Andy said...

Hi Tim,
Many thanks for your comment. I am a great fan of your book and it has always puzzled me on why you assert that all pre-1957 photographs are captured by the EU Copyright Term Directive. So thank you for explaining it in more detail here.

Regrettably I still don't agree with you. In Schedule 7 (Transitional Arrangements) of the 1956 Act, paragraph 16 says that pre-1957 films which are not of original dramatic works (I think we can agree that describes the Royal film) are to be treated in the same way as photographs which don't form part of a film. That then takes us to the immensely dense paragraph 2 (Duration of Copyright) of Schedule 7, which in essence says that the status quo ante applies to photographs made prior to 1 June 1957. Paragraph 2 explicitly says that section 3(4) of the 1956 Act, which outlines the lifetime plus fifty years as the term for artistic works in general, shall not apply to photographs made before commencement (ie 1 June 1957). On that basis I don't see how the Directive can be said to have any effect since the UK copyright would have expired more than ten years before the 31 July 1995 date which you quote.

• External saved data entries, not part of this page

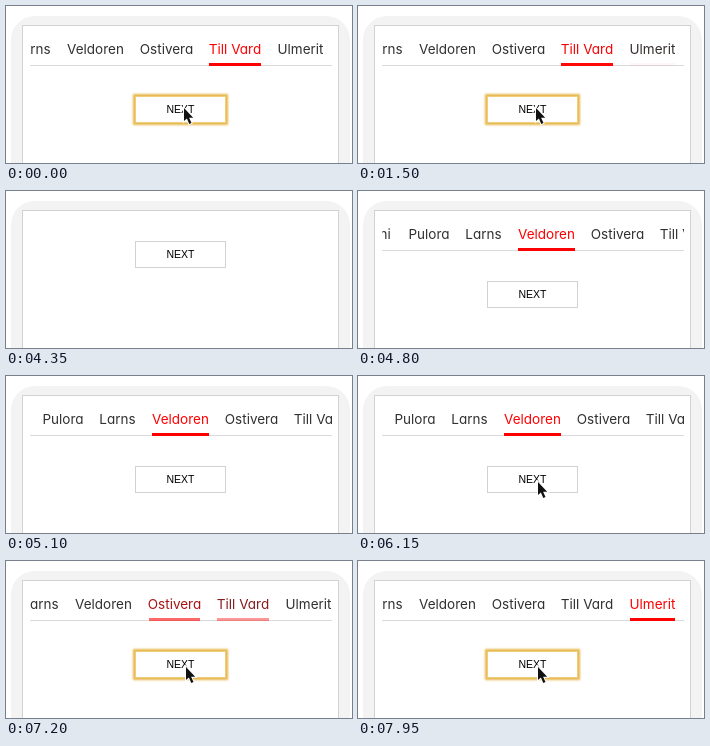
Recreate the animation shown at these times as an HTML page. Size 346 by 157 pixels, loop 8000 ms.

```html
<!DOCTYPE html>
<html lang="en">
<head>
<meta charset="utf-8">
<title>Scrolling tabs</title>
<style>
  html, body { margin: 0; width: 100%; height: 100%; overflow: hidden; background: #fff; }
  #stage { position: relative; width: 346px; height: 157px; overflow: hidden; }
  #stage * { position: absolute; box-sizing: border-box; }
  #shell { left: 5px; top: 10px; width: 339px; height: 190px; border-radius: 24px 24px 0 0; background: #f3f3f3; }
  #page { left: 16px; top: 19px; width: 317px; height: 180px; border: 1px solid #d2d2d2; background: #fff; }
  #nav { left: 24px; top: 30px; width: 302px; height: 32px; overflow: hidden; }
  #rule { left: 0; top: 29px; width: 302px; height: 1px; background: #dadada; }
  #strip { left: 0; top: 0; }
  .tab { top: 3px; height: 28px; display: flex; justify-content: center; white-space: nowrap;
    font: 400 13.5px/20px Inter, "Open Sans", sans-serif; font-feature-settings: "cv11"; }
  .tab i { left: 0; top: 24px; width: 100%; height: 3px; background: #f00; }
  #next { left: 129px; width: 91px; height: 27px; border: 1px solid #d2d2d2; background: #fff; color: #000;
    text-align: center; font: 10.5px/25px "Liberation Sans", Arial, sans-serif; }
  #next.focus { border-color: #f0cd7c; box-shadow: 0 0 2px 2px #e6b84c; }
  #cursor { left: 0; top: 0; width: 14px; height: 20px; overflow: visible; }
</style>
</head>
<body>
<div id="stage">
  <div id="shell"></div>
  <div id="page"></div>
  <div id="nav"><div id="rule"></div><div id="strip"></div></div>
  <div id="next">NEXT</div>
  <svg id="cursor" viewBox="0 0 14 20">
    <path d="M0 0V13L2.9 10.4L5.3 16L7.5 15L5.1 9.8H9.2Z" fill="#111" stroke="#fff" stroke-width="2" paint-order="stroke"/>
  </svg>
</div>
<script>
const LOOP = 8000, STEP = 150, SLIDE = 450;
const $ = id => document.getElementById(id);

// label, left and width, measured from the fourth tab
const tabs = [
  ["Revoni", -171, 45], ["Pulora", -109, 40], ["Larns", -52, 35], ["Veldoren", 0, 57],
  ["Ostivera", 74, 51], ["Till Vard", 142, 52], ["Ulmerit", 211, 45]
].map(([label, x, w]) => {
  const el = document.createElement("div"), bar = document.createElement("i");
  el.className = "tab";
  el.style.left = x + "px";
  el.style.width = w + "px";
  el.append(label, bar);
  $("strip").append(el);
  return { el, bar };
});

// start time, selected tab, previous tab, strip position from and to
const moves = [
  [-1000, 5, 5, 61, 61],
  [1450, 6, 5, 61, 61],
  [4500, 3, 3, 203, 146],
  [6250, 4, 3, 146, 74],
  [7000, 5, 4, 74, 61],
  [7450, 6, 5, 61, 61]
];

// time, x, y; no position means hidden
const pointer = [
  [0, 178, 102], [2250, 246, 58], [2400], [5700, 214, 112],
  [5850, 196, 111], [6000, 184, 109], [6150, 180, 106]
];

const last = (list, t) => list.filter(item => item[0] <= t).pop();
const swing = p => 0.5 - Math.cos(Math.PI * Math.min(1, Math.max(0, p))) / 2;

function draw(t) {
  const [start, now, before, from, to] = last(moves, t);
  const k = swing((t - start) / SLIDE);
  const reloading = t >= 4350 && t < 4500;

  $("nav").style.visibility = reloading ? "hidden" : "visible";
  $("strip").style.transform = `translateX(${Math.round(from + (to - from) * k) - 24}px)`;
  tabs.forEach(({ el, bar }, i) => {
    const on = i === now ? (now === before ? 1 : k) : i === before ? 1 - k : 0;
    const dark = 48 * (1 - on);
    el.style.color = `rgb(${dark + 255 * on}, ${dark}, ${dark})`;
    bar.style.opacity = on;
  });

  $("next").style.top = (reloading ? 50 : 90) + "px";
  $("next").classList.toggle("focus", t < 4350 || t >= 6300);

  const [, x, y] = last(pointer, t);
  $("cursor").style.visibility = x === undefined ? "hidden" : "visible";
  if (x !== undefined) $("cursor").style.transform = `translate(${x}px, ${y}px)`;
}

const origin = performance.now();
function tick() {
  const t = (performance.now() - origin) % LOOP;
  draw(Math.floor(t / STEP) * STEP);
  requestAnimationFrame(tick);
}
tick();
</script>
</body>
</html>
```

My reading of the 'any other state in the EEA' stipulation is that the work in question would have had to have been published in another state to qualify, not that hypothetically it might of had the greater term if it had been published in the second EEA member state. Clearly the Royal film was not published at all, so on that basis whatever terms might have applied elsewhere (perhaps Spain with its old 80 years post mortem term might provides an even starker example), they don't affect this particular work. I am no expert on German copyright law prior to 1995, but even today the Urhebergesetz Article 72 (3) limits the term of protection for photographs, in a similar manner to s 21 of the 1911 Act, viz: "(3) The right according to paragraph (1) shall expire 50 years after the photograph was released or, if its communication to the public occurred prior to that date, 50 years thereafter, although the right shall already expire 50 years after production if the photograph was not released or legally communicated to the public within this period. The period shall be calculated according to Article 69."

If my interpretation of Article 10 of the EU Copyright Term Directive (the 'any other state in the EEA' provision) is wrong then how is this to be squared with Article 7 (8) of the Berne convention which says "In any case, the term shall be governed by the legislation of the country where the protection is claimed; however, unless the legislation of that country otherwise provides, the term shall not exceed the term fixed in the country of origin".

Please come back to me if I have missed the point.

Tim, Copyright for Archivists said...

I have had a look at online versions of the 4th edition of Laddie, Prescott and Vitoria and the 16th edition of Copinger. I am glad to say, from my point of view, that they agree with me, but I hope that I have understood your argument properly. Your principal problem, I think, is whether copyright was 'running' in another member state, but a work is protected automatically in a member state of the Berne Convention if its country of origin qualifies it, so copyright is undoubtedly running in all those states without any need for publication. Germany, Spain, Austria and the UK are and were all parties to the Berne Convention, so a photograph taken in England in the early 1930s qualified in all of those countries.

As I said, the photograph was not necessarily protected in another member state because it might not have qualified because it was not original or for some other reason, but if it did so qualify copyright was certainly running, it seems to me, because of the automatic nature of article 5 of the Berne Convention. The extended term is therefore likely to apply in most cases.

Tim